• [TASK REQUIREMENTS]
The answer must be every line from the entries below that includes "bark".

"""

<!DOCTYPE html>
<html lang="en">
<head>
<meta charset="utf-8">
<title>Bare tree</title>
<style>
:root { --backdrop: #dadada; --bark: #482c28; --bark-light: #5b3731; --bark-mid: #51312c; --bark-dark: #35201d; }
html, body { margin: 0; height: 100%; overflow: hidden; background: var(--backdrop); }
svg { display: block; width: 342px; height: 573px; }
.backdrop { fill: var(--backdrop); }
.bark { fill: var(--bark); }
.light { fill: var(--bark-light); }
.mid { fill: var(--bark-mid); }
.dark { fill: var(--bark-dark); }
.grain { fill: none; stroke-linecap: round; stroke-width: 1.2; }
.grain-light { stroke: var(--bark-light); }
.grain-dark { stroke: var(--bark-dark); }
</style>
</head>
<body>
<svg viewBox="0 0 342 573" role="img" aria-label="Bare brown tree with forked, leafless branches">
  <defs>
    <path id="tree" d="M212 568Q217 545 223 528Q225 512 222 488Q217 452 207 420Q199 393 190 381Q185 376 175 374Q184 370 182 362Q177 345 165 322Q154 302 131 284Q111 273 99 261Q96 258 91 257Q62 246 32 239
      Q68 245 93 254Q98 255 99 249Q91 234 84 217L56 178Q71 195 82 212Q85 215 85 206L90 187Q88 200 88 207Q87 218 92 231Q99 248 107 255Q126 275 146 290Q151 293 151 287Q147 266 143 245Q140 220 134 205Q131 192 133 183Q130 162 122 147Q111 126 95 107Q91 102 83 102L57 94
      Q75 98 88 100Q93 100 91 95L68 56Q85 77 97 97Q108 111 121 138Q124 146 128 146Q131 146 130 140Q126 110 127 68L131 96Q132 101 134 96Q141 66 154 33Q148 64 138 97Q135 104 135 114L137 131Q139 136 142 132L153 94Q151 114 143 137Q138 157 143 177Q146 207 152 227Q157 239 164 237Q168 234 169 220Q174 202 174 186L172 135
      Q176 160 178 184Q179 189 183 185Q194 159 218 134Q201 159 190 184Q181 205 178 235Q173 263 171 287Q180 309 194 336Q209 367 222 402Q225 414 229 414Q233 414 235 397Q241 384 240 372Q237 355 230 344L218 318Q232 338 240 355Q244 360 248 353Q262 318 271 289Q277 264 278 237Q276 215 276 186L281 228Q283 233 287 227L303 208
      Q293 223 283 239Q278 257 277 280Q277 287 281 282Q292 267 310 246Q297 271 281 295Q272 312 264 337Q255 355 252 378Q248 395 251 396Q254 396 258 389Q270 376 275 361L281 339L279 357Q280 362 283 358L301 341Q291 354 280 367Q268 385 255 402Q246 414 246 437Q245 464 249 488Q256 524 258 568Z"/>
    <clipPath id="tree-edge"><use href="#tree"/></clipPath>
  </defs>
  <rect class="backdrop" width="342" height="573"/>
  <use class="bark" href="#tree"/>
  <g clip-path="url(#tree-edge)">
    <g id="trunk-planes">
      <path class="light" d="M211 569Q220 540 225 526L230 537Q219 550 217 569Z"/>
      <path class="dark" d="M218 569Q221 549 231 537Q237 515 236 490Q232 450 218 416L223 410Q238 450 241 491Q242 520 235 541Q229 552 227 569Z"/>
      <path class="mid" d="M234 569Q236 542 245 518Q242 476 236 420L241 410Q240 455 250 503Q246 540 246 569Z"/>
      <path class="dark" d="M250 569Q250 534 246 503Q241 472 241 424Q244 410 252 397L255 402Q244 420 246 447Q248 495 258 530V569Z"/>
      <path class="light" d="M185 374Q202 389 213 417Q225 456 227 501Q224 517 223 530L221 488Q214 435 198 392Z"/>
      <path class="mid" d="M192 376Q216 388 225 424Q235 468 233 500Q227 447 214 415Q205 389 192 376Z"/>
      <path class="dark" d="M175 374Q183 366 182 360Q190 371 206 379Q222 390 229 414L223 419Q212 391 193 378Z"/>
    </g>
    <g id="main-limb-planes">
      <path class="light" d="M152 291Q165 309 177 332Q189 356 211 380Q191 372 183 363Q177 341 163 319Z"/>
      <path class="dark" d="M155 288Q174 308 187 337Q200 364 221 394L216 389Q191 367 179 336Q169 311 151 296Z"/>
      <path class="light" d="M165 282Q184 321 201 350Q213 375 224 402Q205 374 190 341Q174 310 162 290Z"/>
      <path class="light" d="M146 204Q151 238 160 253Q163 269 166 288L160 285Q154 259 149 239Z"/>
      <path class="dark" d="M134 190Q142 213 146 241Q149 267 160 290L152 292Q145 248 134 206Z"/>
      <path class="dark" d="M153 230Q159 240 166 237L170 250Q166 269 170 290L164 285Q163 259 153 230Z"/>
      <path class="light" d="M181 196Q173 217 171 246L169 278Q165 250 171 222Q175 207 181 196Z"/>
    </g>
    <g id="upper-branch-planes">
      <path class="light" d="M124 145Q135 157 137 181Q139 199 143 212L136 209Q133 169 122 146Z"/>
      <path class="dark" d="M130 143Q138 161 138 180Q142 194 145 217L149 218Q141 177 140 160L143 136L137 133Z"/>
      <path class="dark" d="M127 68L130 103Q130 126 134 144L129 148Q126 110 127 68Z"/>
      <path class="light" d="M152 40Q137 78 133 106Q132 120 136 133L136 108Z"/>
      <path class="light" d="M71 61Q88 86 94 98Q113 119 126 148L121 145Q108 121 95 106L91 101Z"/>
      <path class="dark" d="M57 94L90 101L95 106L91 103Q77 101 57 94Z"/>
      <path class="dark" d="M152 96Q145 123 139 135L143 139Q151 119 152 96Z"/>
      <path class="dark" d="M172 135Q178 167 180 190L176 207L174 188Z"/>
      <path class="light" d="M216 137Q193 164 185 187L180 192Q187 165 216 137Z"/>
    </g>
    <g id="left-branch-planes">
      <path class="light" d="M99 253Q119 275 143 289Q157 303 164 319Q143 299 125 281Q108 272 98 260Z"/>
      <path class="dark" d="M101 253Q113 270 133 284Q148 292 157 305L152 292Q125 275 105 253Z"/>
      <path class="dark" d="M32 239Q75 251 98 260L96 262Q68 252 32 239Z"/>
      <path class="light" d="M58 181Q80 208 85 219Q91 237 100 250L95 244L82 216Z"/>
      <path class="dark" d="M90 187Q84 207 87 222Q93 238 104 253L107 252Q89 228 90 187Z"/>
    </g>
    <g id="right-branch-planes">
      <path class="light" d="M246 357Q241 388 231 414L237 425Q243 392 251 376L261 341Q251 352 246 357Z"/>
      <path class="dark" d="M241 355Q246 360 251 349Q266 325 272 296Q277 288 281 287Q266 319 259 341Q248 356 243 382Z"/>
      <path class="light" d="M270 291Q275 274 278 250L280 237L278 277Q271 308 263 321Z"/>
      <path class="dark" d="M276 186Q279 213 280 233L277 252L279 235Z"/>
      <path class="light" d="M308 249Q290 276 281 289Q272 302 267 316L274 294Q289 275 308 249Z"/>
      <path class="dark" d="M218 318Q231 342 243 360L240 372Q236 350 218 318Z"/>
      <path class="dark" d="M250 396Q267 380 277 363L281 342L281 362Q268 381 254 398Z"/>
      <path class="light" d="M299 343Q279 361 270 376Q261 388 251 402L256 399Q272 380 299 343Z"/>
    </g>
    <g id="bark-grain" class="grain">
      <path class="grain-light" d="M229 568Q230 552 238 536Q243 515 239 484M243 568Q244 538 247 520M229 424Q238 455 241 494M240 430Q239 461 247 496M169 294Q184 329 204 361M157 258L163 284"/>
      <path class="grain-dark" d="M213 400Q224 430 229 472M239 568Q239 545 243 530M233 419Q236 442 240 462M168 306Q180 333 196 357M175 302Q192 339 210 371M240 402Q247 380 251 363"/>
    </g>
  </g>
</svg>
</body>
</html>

"""

• [TASK ANSWER]
:root { --backdrop: #dadada; --bark: #482c28; --bark-light: #5b3731; --bark-mid: #51312c; --bark-dark: #35201d; }
.bark { fill: var(--bark); }
.light { fill: var(--bark-light); }
.mid { fill: var(--bark-mid); }
.dark { fill: var(--bark-dark); }
.grain-light { stroke: var(--bark-light); }
.grain-dark { stroke: var(--bark-dark); }
  <use class="bark" href="#tree"/>
    <g id="bark-grain" class="grain">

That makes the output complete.